**WHAT IS REQUIRED**
Please report every line in the entries that contains the string "font".

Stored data
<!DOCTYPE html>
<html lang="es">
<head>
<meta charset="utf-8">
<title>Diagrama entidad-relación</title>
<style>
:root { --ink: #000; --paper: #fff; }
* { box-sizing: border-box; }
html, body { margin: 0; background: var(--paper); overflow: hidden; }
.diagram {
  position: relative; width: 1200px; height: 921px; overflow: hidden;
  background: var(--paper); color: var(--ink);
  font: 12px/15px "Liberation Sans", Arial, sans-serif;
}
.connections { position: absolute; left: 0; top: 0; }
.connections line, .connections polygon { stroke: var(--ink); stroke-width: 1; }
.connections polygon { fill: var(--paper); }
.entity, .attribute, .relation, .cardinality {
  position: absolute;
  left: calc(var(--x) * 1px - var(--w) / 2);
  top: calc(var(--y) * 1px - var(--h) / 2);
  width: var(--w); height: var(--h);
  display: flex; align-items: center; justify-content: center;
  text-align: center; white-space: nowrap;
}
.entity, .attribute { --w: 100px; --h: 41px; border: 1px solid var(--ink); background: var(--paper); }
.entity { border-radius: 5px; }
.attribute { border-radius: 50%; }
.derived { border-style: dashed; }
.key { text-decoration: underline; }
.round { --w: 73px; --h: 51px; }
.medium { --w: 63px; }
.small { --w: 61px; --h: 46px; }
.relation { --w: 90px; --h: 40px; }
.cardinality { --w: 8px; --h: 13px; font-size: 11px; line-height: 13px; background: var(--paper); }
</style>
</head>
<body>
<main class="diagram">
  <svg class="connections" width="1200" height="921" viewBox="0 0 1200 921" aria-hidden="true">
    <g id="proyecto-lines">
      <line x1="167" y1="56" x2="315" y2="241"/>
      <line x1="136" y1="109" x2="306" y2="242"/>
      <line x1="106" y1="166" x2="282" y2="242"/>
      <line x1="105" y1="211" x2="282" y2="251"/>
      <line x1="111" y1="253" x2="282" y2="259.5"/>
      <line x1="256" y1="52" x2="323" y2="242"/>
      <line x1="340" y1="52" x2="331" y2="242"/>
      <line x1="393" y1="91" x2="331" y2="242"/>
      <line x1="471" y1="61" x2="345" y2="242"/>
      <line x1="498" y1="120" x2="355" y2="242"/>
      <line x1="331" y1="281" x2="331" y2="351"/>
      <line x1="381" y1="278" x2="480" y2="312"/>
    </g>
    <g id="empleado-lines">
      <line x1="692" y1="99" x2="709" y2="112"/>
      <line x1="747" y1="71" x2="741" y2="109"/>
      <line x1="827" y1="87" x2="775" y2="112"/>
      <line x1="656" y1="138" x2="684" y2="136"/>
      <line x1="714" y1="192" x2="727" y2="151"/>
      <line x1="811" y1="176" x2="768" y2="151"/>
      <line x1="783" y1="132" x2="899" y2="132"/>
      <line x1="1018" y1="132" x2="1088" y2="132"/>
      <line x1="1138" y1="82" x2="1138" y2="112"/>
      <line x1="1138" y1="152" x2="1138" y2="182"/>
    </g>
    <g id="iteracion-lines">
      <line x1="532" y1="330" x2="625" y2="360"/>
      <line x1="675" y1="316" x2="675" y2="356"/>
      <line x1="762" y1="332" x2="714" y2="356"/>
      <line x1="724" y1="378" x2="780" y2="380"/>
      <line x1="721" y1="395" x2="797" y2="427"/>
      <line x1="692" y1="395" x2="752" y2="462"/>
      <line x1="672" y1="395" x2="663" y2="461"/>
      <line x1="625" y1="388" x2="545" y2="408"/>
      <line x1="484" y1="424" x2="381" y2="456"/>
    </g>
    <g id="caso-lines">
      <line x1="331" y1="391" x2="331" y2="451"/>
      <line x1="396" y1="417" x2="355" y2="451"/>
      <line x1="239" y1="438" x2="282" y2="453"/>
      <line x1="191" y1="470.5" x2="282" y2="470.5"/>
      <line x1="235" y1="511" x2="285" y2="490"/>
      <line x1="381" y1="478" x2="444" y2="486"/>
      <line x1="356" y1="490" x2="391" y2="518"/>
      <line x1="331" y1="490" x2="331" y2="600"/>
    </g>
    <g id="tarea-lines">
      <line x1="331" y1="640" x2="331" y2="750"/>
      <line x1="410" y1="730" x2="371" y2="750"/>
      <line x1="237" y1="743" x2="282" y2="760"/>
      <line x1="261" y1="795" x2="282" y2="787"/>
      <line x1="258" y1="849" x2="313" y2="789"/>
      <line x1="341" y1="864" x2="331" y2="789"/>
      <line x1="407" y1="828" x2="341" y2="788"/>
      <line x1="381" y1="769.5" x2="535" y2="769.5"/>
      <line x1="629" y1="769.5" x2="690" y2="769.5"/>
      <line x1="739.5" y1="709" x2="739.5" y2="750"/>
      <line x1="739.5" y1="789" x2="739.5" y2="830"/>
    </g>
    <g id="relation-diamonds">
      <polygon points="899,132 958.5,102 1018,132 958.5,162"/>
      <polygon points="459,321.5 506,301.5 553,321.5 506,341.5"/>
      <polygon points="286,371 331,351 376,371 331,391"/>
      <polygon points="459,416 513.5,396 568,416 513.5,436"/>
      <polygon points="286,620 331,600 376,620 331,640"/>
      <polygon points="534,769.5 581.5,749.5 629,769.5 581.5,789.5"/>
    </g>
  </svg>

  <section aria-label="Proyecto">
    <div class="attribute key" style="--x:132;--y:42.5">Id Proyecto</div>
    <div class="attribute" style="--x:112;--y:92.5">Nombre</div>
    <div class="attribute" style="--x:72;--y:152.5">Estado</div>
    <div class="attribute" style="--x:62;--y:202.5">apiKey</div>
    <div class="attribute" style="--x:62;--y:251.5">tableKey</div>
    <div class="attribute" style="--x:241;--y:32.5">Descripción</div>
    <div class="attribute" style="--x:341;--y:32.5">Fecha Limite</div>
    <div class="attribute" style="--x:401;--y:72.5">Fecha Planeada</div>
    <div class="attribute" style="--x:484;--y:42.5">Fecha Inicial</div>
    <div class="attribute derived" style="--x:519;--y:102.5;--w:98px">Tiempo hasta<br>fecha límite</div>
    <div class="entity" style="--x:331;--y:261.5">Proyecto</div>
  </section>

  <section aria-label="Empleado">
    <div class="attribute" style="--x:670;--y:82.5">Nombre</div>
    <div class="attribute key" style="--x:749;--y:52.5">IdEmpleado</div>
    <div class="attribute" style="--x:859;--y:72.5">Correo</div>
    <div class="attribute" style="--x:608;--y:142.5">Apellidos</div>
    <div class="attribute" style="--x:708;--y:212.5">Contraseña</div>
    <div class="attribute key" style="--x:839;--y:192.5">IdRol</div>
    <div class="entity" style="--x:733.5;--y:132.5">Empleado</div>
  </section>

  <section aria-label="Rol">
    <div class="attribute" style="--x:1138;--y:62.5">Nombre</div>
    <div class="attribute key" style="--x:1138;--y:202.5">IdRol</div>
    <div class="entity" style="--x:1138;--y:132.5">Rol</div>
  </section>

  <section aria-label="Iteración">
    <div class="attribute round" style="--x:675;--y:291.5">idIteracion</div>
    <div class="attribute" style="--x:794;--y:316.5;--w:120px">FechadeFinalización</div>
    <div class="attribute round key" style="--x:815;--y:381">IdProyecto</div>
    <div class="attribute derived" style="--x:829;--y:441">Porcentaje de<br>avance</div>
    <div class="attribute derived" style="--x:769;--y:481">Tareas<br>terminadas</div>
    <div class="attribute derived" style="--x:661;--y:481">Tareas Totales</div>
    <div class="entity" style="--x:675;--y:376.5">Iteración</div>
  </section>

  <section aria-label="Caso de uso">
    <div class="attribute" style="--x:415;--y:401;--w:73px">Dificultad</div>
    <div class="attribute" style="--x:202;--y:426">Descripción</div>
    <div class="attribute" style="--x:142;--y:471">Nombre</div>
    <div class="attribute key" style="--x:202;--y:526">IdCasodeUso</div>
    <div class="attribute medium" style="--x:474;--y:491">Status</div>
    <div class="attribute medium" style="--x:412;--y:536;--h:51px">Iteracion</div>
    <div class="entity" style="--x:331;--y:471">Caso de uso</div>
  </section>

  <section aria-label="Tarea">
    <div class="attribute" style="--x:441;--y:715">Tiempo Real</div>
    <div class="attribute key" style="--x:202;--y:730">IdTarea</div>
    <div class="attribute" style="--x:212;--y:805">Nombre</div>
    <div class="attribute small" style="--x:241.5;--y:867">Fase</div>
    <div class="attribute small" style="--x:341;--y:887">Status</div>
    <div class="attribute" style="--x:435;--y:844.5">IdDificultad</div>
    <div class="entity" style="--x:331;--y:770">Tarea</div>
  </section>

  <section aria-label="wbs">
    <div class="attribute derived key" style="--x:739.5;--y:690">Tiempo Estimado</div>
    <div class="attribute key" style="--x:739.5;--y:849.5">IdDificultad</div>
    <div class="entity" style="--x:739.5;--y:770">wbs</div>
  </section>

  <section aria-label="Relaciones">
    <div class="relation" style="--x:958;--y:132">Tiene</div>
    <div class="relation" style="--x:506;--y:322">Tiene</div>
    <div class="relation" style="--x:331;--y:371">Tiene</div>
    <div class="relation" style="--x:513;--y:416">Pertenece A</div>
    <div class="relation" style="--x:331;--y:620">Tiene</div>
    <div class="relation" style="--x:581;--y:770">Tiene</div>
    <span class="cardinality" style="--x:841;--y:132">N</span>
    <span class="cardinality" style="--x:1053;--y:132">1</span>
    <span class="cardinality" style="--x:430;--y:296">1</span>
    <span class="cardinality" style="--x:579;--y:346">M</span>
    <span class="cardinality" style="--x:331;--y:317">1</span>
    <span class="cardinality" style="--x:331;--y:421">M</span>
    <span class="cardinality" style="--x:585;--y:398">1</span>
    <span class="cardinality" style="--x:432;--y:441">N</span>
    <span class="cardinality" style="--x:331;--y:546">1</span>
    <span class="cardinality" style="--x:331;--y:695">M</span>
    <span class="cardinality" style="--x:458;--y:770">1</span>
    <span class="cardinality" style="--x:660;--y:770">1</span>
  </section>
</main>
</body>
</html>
---
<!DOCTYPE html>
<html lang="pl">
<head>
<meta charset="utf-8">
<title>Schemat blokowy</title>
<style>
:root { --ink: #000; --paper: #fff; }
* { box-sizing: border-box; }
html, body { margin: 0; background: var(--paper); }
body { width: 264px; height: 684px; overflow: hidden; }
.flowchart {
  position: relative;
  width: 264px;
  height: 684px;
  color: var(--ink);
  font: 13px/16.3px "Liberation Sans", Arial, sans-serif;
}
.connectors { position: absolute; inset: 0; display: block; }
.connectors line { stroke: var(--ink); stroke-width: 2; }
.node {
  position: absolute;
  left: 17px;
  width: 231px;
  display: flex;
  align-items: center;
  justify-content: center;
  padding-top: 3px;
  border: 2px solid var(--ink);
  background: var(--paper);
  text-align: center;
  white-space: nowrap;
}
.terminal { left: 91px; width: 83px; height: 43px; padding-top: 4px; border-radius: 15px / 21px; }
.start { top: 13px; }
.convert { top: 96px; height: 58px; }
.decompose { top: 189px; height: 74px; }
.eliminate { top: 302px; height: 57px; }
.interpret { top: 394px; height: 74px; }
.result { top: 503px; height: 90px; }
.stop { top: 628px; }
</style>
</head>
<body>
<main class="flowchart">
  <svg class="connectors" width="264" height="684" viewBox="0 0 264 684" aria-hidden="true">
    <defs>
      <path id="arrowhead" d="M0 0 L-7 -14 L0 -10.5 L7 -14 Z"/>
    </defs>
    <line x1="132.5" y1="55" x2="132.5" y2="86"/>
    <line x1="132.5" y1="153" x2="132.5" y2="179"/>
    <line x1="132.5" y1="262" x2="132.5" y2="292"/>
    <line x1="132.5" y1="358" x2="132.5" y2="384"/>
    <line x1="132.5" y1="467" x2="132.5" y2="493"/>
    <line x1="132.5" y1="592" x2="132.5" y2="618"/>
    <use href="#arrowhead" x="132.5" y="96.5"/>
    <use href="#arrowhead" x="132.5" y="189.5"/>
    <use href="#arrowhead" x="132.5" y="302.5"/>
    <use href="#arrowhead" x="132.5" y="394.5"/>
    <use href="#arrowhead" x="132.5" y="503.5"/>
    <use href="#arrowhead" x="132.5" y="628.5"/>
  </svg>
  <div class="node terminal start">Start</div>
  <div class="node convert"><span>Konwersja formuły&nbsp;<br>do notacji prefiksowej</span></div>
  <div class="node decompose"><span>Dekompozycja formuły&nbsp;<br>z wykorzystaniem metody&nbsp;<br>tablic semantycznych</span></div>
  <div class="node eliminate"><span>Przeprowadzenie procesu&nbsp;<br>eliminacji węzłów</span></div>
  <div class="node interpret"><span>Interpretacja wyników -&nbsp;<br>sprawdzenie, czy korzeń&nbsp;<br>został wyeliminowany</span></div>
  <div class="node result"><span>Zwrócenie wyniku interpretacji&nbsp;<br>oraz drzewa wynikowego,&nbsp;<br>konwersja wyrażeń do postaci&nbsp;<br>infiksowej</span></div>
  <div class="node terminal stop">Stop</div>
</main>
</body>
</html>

**EXERCISE SOLUTION**
  font: 12px/15px "Liberation Sans", Arial, sans-serif;
.cardinality { --w: 8px; --h: 13px; font-size: 11px; line-height: 13px; background: var(--paper); }
  font: 13px/16.3px "Liberation Sans", Arial, sans-serif;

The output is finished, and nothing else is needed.